According to Statistics Canada, the average annual Canadian income (gross taxable payroll before deductions) in 2013 is about $47,000. In BC, that number is even lower at about $45,000. But according to the North Peace Economic Development Commission, the average income in Northeast BC is $108,000/year.
True, it might cost more to live in the area but it’s not a remote community; simply put, more of that money stays in the hands of the people who earn it.
#3. Northeast BC Today – Highly Diversified
This region sits on top of the third largest hydrocarbon resource in North America and companies from all over the world – especially energy-hungry China – are looking at this resource to help slake their thirst.
But natural gas is not the only story here. Northeast BC is far more highly diversified than you’d think: It’s an important grain producer for the province, so farming plays a key role. And if you consider who the top employers are in the region (as reported by the North Peace Economic Development Commission), you’d have to look to the fourth company down the list to find the first energy company. In fact, among the top ten employers in the region, there’s only one natural gas company. The rest are a mix of public and private organizations in categories as diverse as healthcare and government services, forestry, retail, and grocery. And in Fort St. John (the largest city in the area, and one that is highly representative of the entire region), oil and gas accounts for only 16% of the employment base.
As I mentioned in a recent REIN presentation, not only has this diversified economy contributed to the region’s steady growth so far, investors can have the confidence that this diversification will protect the region if new growth doesn’t happen as quickly as we’re predicting.
#4. Northeast BC Today – Replacing the Depleted NG Supply
I assert that natural gas is not the only story in the region – that it’s actually a highly diversified area.
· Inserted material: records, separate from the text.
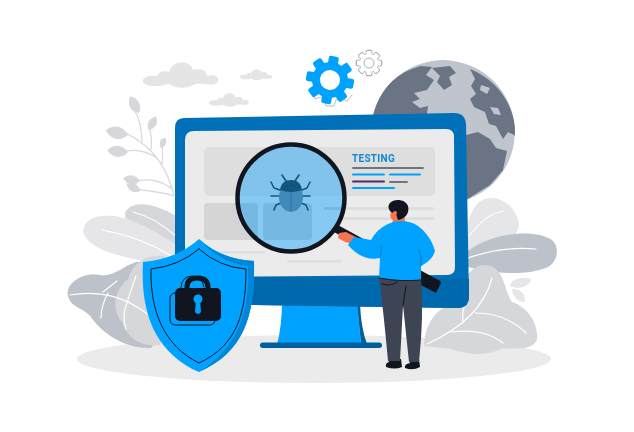
<!DOCTYPE html>
<html lang="en">
<head>
<meta charset="utf-8">
<title>Software testing illustration</title>
<style>
:root {
  --blue: #00a2ff;
  --blue-deep: #0070b8;
  --blue-edge: #005f9f;
  --ink: #10151f;
  --trousers: #3d4453;
  --screen: #ebebeb;
  --panel: #dedede;
  --leaf-pale: #e6e6e8;
  --leaf-light: #d6d7da;
  --leaf-mid: #bcc1ca;
  --sea: #bfc4cd;
  --land: #6b7485;
  --skin: #f4764f;
}
html, body { margin: 0; background: #fff; overflow: hidden; }
svg { display: block; width: 634px; height: 432px; }
.vein { fill: none; stroke: #fff; stroke-width: 1.2; stroke-linecap: round; }
.twig { fill: none; stroke: var(--leaf-light); stroke-width: 1.2; }
.thin { fill: none; stroke: var(--ink); stroke-width: 1; stroke-linecap: round; }
.heading { font: 700 10px Roboto, Arial, sans-serif; fill: #0f85d6; letter-spacing: .3px; }
</style>
</head>
<body>
<svg viewBox="0 0 634 432" role="img" aria-label="A man holds a large magnifying glass over a bug on a computer screen, beside a security shield">
  <defs>
    <clipPath id="globe-clip"><circle cx="443" cy="132" r="72"/></clipPath>
    <clipPath id="lens-clip"><circle cx="291" cy="198" r="52"/></clipPath>
    <g id="gear-teeth">
      <rect id="tooth" x="-5" y="-24" width="10" height="48" rx="2"/>
      <use href="#tooth" transform="rotate(45)"/>
      <use href="#tooth" transform="rotate(90)"/>
      <use href="#tooth" transform="rotate(135)"/>
    </g>
    <path id="sprig-leaf" d="M0 0C-7-5-7-13 0-19C7-13 6-5 0 0Z"/>
    <path id="cloud" d="M0 20C-1 14 8 13 14 14C17 8 23 9 26 10C29-2 47-3 50 8C58 5 64 9 64 14C71 12 77 15 75 20C70 25 60 21 52 22C42 28 32 26 26 22C15 25 3 25 0 20Z"/>
  </defs>

  <rect width="634" height="432" fill="#fff"/>
  <ellipse id="ground" cx="314" cy="359" rx="237" ry="24" fill="#ebebeb"/>

  <g id="clouds" fill="#e5e5e6">
    <use href="#cloud" transform="translate(143 62)"/>
    <use href="#cloud" transform="translate(240 69) scale(.43)"/>
    <use href="#cloud" transform="translate(209 93) scale(.53)"/>
  </g>

  <g id="globe" clip-path="url(#globe-clip)">
    <circle cx="443" cy="132" r="72" fill="var(--sea)"/>
    <g fill="var(--land)">
      <path d="M373 112C380 88 398 72 421 66L432 67L426 75L434 80L427 90L414 93L420 99L412 102L420 108L428 106L427 114L370 116Z"/>
      <path d="M432 68L450 66L456 73L449 77L452 85L444 90L437 82L440 76Z"/>
      <path d="M470 69C497 80 515 104 516 136L508 132L503 139L496 126L489 124L485 112L474 107L470 99L476 94L471 86L475 79Z"/>
      <path d="M466 135L478 132L490 139L496 148L507 151L503 170L490 185L466 200Z"/>
    </g>
    <path d="M481 85l9 3l-3 6l-7-4ZM490 107l8 1l3 7l-7-1Z" fill="var(--sea)"/>
  </g>

  <g id="outline-gear" transform="translate(369 63)" fill="#fff">
    <use href="#gear-teeth" transform="scale(.53)" stroke="#a9adb4" stroke-width="2.4"/>
    <circle r="9.5" stroke="#a9adb4" stroke-width="1"/>
    <use href="#gear-teeth" transform="scale(.5)"/>
    <circle r="9"/>
    <circle r="5" stroke="#a9adb4" stroke-width="1"/>
  </g>
  <g id="gear-shadow" transform="translate(332 82)" fill="none" stroke="#b9bdc4">
    <path d="M-20 10l3 7l6-2l4 3l1 6h8l2-6l5-2l6 3l5-6"/>
  </g>
  <g id="blue-gear" transform="translate(330 80) rotate(10)" fill="var(--blue)">
    <use href="#gear-teeth"/>
    <circle r="18"/>
    <circle r="10" fill="#fff"/>
  </g>

  <g id="sprig">
    <path class="twig" d="M174 196C168 170 155 148 126 133M162 164C163 155 163 147 161 139M151 150C152 143 151 132 148 124M142 142C142 130 139 118 134 109M158 159C149 152 138 149 126 151M172 189C162 181 149 178 138 181M174 196C160 191 146 192 134 188"/>
    <g fill="var(--leaf-light)">
      <use href="#sprig-leaf" transform="translate(139 113) rotate(-28)"/>
      <use href="#sprig-leaf" transform="translate(149 130) rotate(28) scale(.8)"/>
      <use href="#sprig-leaf" transform="translate(128 135) rotate(-78) scale(1.2)"/>
      <use href="#sprig-leaf" transform="translate(128 152) rotate(-85) scale(1.1)"/>
      <use href="#sprig-leaf" transform="translate(161 148) rotate(22) scale(.6)"/>
      <use href="#sprig-leaf" transform="translate(140 181) rotate(-82) scale(.9)"/>
      <use href="#sprig-leaf" transform="translate(140 191) rotate(-62) scale(.8)"/>
    </g>
  </g>

  <g id="leaves-left">
    <path d="M178 262C150 243 124 232 125 213C131 199 155 203 178 217Z" fill="var(--leaf-light)"/>
    <path d="M180 266C145 262 87 254 83 231C86 212 113 212 137 223C155 231 170 240 180 248Z" fill="var(--leaf-pale)"/>
    <path class="vein" d="M102 230C130 235 155 245 176 259M133 212C150 216 166 227 178 238"/>
    <path d="M150 264C132 254 118 279 99 275C82 272 65 284 68 296C71 308 83 307 91 317C99 329 121 349 151 348L172 320Z" fill="var(--leaf-mid)"/>
    <path d="M165 256C147 254 133 262 128 279C114 290 111 310 122 322C128 340 143 347 160 345L180 290Z" fill="var(--leaf-light)"/>
    <path class="vein" d="M70 295C100 290 125 296 150 316M103 292L117 281M108 293C103 302 101 309 101 318M128 300C124 309 123 320 126 329M128 299L136 276"/>
  </g>

  <g id="leaves-right">
    <path d="M466 244C466 217 475 198 491 198C507 199 516 210 519 223C520 239 495 246 466 262Z" fill="var(--leaf-pale)"/>
    <path d="M462 256C484 234 533 227 552 240C560 247 558 261 548 267C523 278 483 272 462 265Z" fill="var(--leaf-mid)"/>
    <path class="vein" d="M468 258C491 250 515 247 536 249M469 236C480 222 489 214 503 211"/>
    <path d="M424 346C425 320 440 304 461 302C459 282 471 264 486 265C505 267 504 291 512 302C529 307 539 326 537 340C531 352 512 347 501 349C485 357 465 354 451 349Z" fill="var(--leaf-light)"/>
    <path class="vein" d="M427 344C458 330 484 309 492 278M463 323C462 315 463 308 466 302M475 313C496 313 514 321 526 333M451 332C474 329 492 334 503 343"/>
    <path d="M510 286C511 278 524 277 531 279C530 287 518 290 510 286ZM512 289C521 288 526 295 525 302C518 302 512 296 512 289Z" fill="var(--leaf-pale)"/>
  </g>

  <g id="monitor">
    <path d="M282 302H357L361 345H277Q282 325 282 302Z" fill="var(--blue)"/>
    <path d="M357 304H360Q361 328 367 344H361Z" fill="var(--blue-edge)"/>
    <rect x="260" y="342.5" width="122" height="5.5" rx="2.7" fill="var(--blue-edge)"/>
    <path d="M184 118L454 113Q465 113 466 124L469 297Q469 307 459 308L188 304Q175 304 175 293V128Q175 118 184 118Z" fill="var(--blue-deep)"/>
    <path d="M176 276L469 279V297Q469 307 459 308L188 304Q175 304 175 293V276Z" fill="#0068ad"/>
    <path d="M194 131L446 129Q454 129 454 137L455 267Q455 275 447 275L193 277Q185 277 185 269V140Q185 131 194 131Z" fill="var(--screen)"/>
    <g id="page-panels" fill="var(--panel)">
      <rect x="204" y="147" width="231" height="49" rx="5"/>
      <rect x="204" y="203" width="54" height="37" rx="4" fill="#d5d5d6"/>
      <rect x="263" y="203" width="49" height="37" rx="4" fill="#d5d5d6"/>
      <rect x="324" y="207" width="110" height="3" rx="1.5"/>
      <rect x="340" y="217" width="94" height="3" rx="1.5"/>
      <rect x="204" y="251" width="61" height="2.5" rx="1"/>
      <rect x="204" y="260" width="50" height="2.5" rx="1"/>
      <rect x="287" y="260" width="55" height="2.5" rx="1"/>
      <rect x="405" y="217" width="29" height="3" rx="1.5"/>
    </g>
    <text class="heading" x="352" y="162" textLength="43" lengthAdjust="spacingAndGlyphs">TESTING</text>
    <g id="report-lines" stroke-width="2" stroke-linecap="round">
      <path d="M353 168H423M390 182H407" stroke="#6e7480"/>
      <path d="M353 174.500H384M390 174.500H420M353 188H394" stroke="var(--blue)"/>
      <path d="M353 181.500H384" stroke="#512b62"/>
    </g>
  </g>

  <g id="magnifier">
    <path d="M335 228L439 285" stroke="var(--ink)" stroke-width="8"/>
    <path d="M425 274L441 283L436 293L419 284Z" fill="var(--ink)"/>
    <circle cx="291" cy="198" r="53" fill="#86c9f2"/>
    <g id="lens-panels" clip-path="url(#lens-clip)" fill="#75b9e2">
      <rect x="204" y="147" width="141" height="49" rx="5" fill="#81c3eb"/>
      <rect x="204" y="203" width="54" height="37" rx="4"/>
      <rect x="263" y="203" width="49" height="37" rx="4"/>
      <path d="M324 207h20v3h-20z"/>
    </g>
    <circle cx="291" cy="198" r="53.500" fill="none" stroke="var(--ink)" stroke-width="4.500"/>
    <g id="bug">
      <path d="M280 190l-6-2l-3-6M280 196h-9M281 203l-5 2l-2 5M302 190l5-2l3-6M302 196h8M301 203l5 2l2 5M286 181l-4-6M295 181l4-6" fill="none" stroke="#17557f" stroke-width="1.600" stroke-linecap="round" stroke-linejoin="round"/>
      <ellipse cx="291" cy="197" rx="12" ry="15" fill="#4089b9"/>
      <path d="M280 190C281 183 285 180 291 180C297 180 301 183 302 190Q291 194 280 190Z" fill="#115681"/>
      <path d="M291 192V211" stroke="#2c75a5"/>
    </g>
  </g>

  <g id="tester">
    <path d="M388 358L401 359L402 367Q395 370 386 367Q385 363 389 362ZM409 359H419L420 367Q413 371 405 368Q404 364 410 363Z" fill="var(--ink)"/>
    <path d="M379 277H421Q424 316 419 362H409L403 305L400 361H388Q384 316 379 277Z" fill="var(--trousers)"/>
    <path d="M403 305L406 286M382 284Q391 287 397 282" class="thin" stroke-width=".7"/>
    <path d="M392 211L404 213L406 226H391L393 220Q389 218 391 211Z" fill="var(--skin)"/>
    <path d="M391 212C386 207 390 203 390 203C394 198 406 199 408 206C410 214 404 219 398 220L396 214Z" fill="var(--ink)"/>
    <circle cx="395" cy="213" r="2" fill="var(--skin)"/>
    <path d="M358 238L346 232L339 233L338 238L345 242L356 245Z" fill="var(--skin)"/>
    <path d="M388 224Q397 219 409 222C422 225 432 239 435 251C433 259 425 264 421 266V280Q400 282 379 278L380 258Q363 262 348 245L354 237L371 240Q377 229 388 224Z" fill="var(--blue)"/>
    <path d="M380 258Q382 251 381 245M421 266Q422 255 418 249" fill="none" stroke="#0878c3"/>
    <path d="M379 278Q400 282 421 280" class="thin"/>
  </g>

  <g id="security-shield">
    <path d="M199 239Q220 259 254 261C255 313 246 351 199 372C156 353 140 314 143 262Q177 259 199 239Z" fill="var(--blue)"/>
    <path d="M199 239Q220 259 254 261C255 313 246 351 199 372C243 344 249 306 248 266Q220 263 199 239Z" fill="#0086d8"/>
    <path d="M199 249Q219 267 246 269C246 312 238 345 199 363C164 346 150 311 151 269Q179 266 199 249Z" class="thin" stroke-width=".8"/>
    <g id="padlock">
      <path d="M187 291V287Q187 278 197 278Q208 278 208 287V291" fill="none" stroke="var(--ink)" stroke-width="5"/>
      <path d="M181 291V287Q182 276 193 276Q202 277 204 287" class="thin"/>
      <rect x="170" y="293" width="45" height="32" rx="5" class="thin"/>
      <rect x="175" y="288" width="46" height="33" rx="5" fill="var(--ink)"/>
      <circle cx="198" cy="299" r="4.500" fill="var(--blue)"/>
      <path d="M196 300H200L201 312Q198 316 195 312Z" fill="var(--blue)"/>
    </g>
  </g>
</svg>
</body>
</html>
But natural gas is a key part of the story, now and in the future: According to an RBC Capital Markets report, the Canadian natural gas supply has diminished by 23% since 2003 and the region has been producing natural gas to make up that supply. So any new natural gas projects in the region will only add to the opportunity.
#5. Northeast BC Today – Stable And Growing
The area has been growing steadily. The BC Real Estate Association reports that the region has been growing 7% to 10% each year for the past three years.
This growth has led to major transportation infrastructure upgrades, including the twinning of one of the biggest highways in the region. The government sees the trends in this region and they’re investing in a massive infrastructure project to support it.
When deciding on future investment opportunities, smart investors don’t look at where the growth is right now. They look at where the growth will come in the future, and they do that by looking at the clues that point to growth. Northeast BC is attracting my attention because its steady, stable, diversified, affluent economy provides a solid foundation on which future opportunities can grow.
Chris Biasutti is the Vice President of Sales & Marketing for Western Canadian Properties Group and has developed a keen sense of evaluating high growth investment opportunities and is passionate about sharing this information with clients on how to best identify, analyze and select alternative investment opportunities and maximize the performance of their real estate portfolios. He has assisted his clients in acquiring over $100M of investment real estate across a variety of asset classes, including residential investment real estate, mortgage investment corporations and residential land developments. Contact him at: Chris@bluewaterinvestments.ca